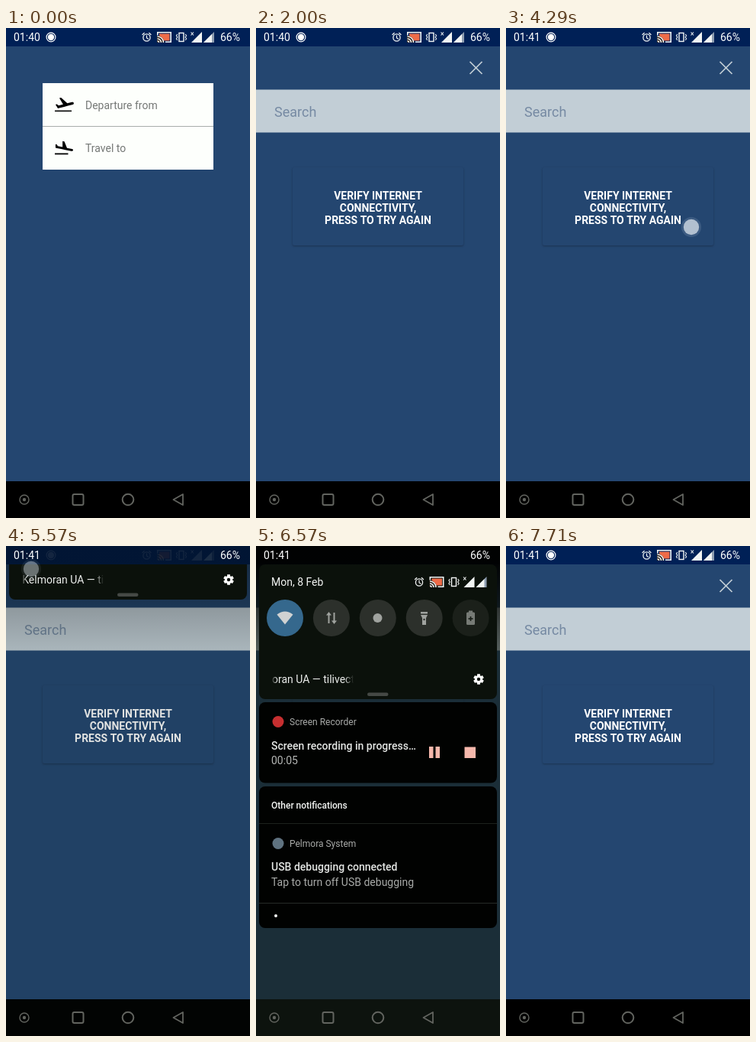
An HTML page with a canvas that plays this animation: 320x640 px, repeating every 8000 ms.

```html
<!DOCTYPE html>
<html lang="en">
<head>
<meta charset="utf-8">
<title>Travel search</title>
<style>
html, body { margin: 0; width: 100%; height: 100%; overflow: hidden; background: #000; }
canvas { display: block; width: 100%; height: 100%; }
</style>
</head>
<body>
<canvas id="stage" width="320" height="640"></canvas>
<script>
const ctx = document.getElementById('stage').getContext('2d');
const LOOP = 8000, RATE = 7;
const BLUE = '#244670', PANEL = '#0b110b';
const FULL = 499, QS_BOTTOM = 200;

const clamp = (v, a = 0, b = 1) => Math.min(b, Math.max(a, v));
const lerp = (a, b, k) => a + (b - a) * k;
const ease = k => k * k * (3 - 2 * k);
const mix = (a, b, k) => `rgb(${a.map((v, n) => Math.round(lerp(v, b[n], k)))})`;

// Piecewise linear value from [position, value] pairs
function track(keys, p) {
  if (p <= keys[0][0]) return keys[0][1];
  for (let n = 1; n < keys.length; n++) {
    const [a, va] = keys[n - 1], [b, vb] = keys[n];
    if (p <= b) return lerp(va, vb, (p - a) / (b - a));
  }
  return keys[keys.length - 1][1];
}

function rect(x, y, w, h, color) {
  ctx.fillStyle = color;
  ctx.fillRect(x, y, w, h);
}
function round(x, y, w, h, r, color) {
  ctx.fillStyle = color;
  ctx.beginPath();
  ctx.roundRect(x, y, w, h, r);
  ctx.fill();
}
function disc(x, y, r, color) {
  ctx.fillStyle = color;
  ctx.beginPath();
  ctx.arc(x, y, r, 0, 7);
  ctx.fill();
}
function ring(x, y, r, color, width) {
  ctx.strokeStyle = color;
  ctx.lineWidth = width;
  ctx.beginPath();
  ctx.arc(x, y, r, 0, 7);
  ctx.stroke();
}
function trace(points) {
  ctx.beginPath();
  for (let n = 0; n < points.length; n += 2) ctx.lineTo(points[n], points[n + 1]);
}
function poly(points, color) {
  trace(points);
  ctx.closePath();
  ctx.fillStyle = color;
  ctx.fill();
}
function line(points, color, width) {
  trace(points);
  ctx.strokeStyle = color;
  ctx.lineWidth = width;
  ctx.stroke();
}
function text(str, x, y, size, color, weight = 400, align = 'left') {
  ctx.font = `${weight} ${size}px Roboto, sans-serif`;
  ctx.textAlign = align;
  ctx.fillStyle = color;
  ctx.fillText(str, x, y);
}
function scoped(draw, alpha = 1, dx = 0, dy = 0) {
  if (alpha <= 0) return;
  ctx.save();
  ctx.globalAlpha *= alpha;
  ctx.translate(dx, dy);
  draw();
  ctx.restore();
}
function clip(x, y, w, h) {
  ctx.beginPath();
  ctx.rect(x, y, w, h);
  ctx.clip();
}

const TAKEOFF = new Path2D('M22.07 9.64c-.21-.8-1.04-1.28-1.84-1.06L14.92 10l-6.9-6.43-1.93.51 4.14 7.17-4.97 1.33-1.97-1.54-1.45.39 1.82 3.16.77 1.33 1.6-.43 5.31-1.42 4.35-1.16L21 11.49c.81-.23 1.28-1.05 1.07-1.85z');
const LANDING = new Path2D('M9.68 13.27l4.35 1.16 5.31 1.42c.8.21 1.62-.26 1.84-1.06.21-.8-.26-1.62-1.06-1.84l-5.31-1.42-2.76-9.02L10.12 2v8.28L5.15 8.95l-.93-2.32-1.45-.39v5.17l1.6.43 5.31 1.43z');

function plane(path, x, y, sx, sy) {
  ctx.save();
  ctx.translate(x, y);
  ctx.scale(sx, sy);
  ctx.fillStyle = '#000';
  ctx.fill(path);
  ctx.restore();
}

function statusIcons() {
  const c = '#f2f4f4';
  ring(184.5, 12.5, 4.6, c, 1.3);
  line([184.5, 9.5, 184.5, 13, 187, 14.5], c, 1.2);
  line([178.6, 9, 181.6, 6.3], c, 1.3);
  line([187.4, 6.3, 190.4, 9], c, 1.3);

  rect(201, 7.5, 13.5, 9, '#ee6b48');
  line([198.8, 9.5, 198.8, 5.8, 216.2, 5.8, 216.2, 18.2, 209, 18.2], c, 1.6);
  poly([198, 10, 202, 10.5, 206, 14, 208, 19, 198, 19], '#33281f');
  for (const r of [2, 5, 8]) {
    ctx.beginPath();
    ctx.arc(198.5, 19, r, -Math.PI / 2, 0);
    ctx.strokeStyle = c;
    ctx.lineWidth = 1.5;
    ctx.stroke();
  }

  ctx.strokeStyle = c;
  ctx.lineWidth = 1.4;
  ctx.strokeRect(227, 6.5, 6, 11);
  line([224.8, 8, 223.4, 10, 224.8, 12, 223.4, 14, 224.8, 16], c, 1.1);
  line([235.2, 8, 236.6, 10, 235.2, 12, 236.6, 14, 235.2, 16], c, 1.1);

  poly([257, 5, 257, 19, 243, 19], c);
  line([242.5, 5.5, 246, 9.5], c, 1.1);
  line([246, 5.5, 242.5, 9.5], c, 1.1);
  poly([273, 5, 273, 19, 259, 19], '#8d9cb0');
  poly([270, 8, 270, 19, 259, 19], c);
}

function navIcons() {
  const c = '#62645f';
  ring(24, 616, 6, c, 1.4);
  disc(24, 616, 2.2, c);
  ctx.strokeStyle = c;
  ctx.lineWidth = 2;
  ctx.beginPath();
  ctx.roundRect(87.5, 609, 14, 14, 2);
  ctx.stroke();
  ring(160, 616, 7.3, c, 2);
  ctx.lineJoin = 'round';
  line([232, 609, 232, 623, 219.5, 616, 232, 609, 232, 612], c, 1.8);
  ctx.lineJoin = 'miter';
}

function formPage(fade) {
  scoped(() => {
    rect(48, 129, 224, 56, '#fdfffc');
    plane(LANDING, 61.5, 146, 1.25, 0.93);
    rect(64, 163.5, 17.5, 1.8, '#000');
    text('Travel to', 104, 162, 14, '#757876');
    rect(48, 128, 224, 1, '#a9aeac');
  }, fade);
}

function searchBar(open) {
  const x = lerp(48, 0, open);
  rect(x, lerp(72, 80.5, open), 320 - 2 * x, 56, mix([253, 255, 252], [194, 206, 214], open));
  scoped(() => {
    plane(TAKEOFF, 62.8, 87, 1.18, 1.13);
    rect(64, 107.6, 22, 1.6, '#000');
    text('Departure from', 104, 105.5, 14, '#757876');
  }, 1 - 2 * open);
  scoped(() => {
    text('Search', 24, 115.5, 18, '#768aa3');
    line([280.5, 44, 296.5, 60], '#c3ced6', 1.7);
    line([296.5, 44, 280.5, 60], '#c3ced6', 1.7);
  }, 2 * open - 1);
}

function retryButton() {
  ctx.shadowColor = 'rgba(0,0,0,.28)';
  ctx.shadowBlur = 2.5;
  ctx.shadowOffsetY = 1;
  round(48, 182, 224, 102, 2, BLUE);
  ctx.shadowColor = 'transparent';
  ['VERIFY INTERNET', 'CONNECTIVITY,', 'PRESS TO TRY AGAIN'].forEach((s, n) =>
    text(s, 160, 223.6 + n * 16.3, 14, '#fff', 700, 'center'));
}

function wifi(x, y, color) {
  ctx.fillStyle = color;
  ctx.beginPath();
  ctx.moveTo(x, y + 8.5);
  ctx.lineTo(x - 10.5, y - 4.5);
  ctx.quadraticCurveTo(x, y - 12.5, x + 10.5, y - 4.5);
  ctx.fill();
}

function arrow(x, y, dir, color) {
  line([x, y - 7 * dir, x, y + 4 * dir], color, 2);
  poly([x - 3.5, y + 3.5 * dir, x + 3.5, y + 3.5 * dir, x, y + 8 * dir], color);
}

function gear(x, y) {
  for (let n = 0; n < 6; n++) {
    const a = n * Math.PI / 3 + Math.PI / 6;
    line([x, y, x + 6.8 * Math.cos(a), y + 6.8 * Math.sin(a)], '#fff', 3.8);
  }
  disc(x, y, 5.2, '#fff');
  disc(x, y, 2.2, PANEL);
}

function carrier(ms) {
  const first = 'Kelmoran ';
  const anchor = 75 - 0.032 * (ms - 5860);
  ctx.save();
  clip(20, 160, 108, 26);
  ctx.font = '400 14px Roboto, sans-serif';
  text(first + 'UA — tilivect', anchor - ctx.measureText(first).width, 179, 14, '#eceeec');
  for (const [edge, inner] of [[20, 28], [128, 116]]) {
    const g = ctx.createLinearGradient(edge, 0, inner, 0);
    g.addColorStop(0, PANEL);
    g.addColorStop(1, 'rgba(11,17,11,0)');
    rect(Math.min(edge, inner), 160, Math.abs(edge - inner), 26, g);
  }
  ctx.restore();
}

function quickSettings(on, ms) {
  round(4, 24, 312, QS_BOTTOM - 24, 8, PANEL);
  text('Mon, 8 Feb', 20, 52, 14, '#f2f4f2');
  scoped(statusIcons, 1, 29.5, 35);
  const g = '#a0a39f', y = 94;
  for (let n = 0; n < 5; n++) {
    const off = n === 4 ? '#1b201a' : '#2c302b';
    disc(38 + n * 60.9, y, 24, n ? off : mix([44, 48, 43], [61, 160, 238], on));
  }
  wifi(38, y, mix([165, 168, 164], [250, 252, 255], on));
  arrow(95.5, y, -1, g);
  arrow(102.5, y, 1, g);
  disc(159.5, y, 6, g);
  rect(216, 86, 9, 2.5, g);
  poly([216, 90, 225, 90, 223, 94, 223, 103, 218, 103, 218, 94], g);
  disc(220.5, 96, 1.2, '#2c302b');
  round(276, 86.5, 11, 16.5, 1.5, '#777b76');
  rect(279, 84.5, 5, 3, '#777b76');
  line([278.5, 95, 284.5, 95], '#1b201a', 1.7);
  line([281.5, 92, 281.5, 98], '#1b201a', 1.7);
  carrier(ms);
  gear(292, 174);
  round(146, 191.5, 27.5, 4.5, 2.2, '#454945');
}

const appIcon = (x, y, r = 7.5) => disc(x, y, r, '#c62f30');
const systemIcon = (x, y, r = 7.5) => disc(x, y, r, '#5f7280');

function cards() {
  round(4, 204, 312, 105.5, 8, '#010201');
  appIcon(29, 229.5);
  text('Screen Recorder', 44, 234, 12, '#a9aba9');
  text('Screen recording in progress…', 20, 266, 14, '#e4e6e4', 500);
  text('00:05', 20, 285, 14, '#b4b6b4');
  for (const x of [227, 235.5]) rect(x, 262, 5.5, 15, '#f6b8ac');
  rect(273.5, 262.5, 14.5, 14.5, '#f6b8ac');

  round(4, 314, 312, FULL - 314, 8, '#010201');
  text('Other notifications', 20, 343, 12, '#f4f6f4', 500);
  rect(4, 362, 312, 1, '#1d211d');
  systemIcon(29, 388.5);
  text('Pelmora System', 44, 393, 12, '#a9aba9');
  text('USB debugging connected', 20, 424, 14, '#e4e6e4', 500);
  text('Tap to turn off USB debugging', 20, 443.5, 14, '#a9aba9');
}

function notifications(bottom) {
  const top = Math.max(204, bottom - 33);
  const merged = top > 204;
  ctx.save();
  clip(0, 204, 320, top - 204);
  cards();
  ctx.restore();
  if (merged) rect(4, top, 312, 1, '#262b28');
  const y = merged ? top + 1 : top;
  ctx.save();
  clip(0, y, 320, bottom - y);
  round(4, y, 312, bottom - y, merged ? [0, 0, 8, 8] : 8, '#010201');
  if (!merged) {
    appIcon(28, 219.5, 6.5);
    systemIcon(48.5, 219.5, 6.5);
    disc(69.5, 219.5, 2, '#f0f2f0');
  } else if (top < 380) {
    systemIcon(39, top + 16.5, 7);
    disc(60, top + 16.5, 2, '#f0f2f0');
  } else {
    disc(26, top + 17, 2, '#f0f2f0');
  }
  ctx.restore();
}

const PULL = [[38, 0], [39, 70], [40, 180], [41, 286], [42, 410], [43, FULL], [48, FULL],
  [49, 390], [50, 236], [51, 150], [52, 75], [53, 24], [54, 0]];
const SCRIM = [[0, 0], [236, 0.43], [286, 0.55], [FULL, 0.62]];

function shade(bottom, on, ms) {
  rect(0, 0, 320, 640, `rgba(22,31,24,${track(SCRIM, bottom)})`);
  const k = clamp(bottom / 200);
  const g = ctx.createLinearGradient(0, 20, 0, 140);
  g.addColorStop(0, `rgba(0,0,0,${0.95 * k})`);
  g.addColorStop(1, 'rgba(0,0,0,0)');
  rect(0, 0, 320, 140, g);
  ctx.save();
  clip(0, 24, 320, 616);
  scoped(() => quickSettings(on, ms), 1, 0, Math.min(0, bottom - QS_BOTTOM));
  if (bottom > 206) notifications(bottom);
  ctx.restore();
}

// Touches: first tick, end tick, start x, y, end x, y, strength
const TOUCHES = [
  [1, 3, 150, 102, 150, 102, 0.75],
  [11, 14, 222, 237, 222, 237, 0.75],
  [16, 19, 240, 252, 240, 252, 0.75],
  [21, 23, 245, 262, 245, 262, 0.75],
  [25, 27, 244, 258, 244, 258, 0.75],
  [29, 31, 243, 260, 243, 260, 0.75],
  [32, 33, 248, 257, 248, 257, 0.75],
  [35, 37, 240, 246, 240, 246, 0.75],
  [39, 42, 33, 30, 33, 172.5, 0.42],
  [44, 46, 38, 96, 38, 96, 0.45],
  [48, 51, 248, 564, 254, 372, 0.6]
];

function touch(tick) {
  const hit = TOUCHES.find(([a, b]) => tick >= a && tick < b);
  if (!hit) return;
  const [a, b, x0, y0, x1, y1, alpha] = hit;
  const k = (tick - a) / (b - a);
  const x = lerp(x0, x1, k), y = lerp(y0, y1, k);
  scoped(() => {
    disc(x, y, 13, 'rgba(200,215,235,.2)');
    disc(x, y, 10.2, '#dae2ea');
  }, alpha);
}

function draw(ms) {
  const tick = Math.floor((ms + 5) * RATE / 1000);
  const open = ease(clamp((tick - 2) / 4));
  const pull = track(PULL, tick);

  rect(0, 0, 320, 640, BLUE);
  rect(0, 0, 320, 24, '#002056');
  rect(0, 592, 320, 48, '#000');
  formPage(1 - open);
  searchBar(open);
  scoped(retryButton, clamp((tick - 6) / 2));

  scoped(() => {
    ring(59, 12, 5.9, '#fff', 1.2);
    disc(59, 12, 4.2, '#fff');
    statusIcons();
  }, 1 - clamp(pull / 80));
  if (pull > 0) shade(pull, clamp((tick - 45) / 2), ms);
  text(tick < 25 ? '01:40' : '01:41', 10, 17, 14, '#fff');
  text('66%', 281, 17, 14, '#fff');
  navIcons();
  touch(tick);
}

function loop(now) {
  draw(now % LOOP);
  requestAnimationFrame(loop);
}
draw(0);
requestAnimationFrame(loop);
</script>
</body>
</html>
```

_Required action_:
A single number is expected here: the count of lines in the material above with "wifi" in them.

_Response to this task_:
2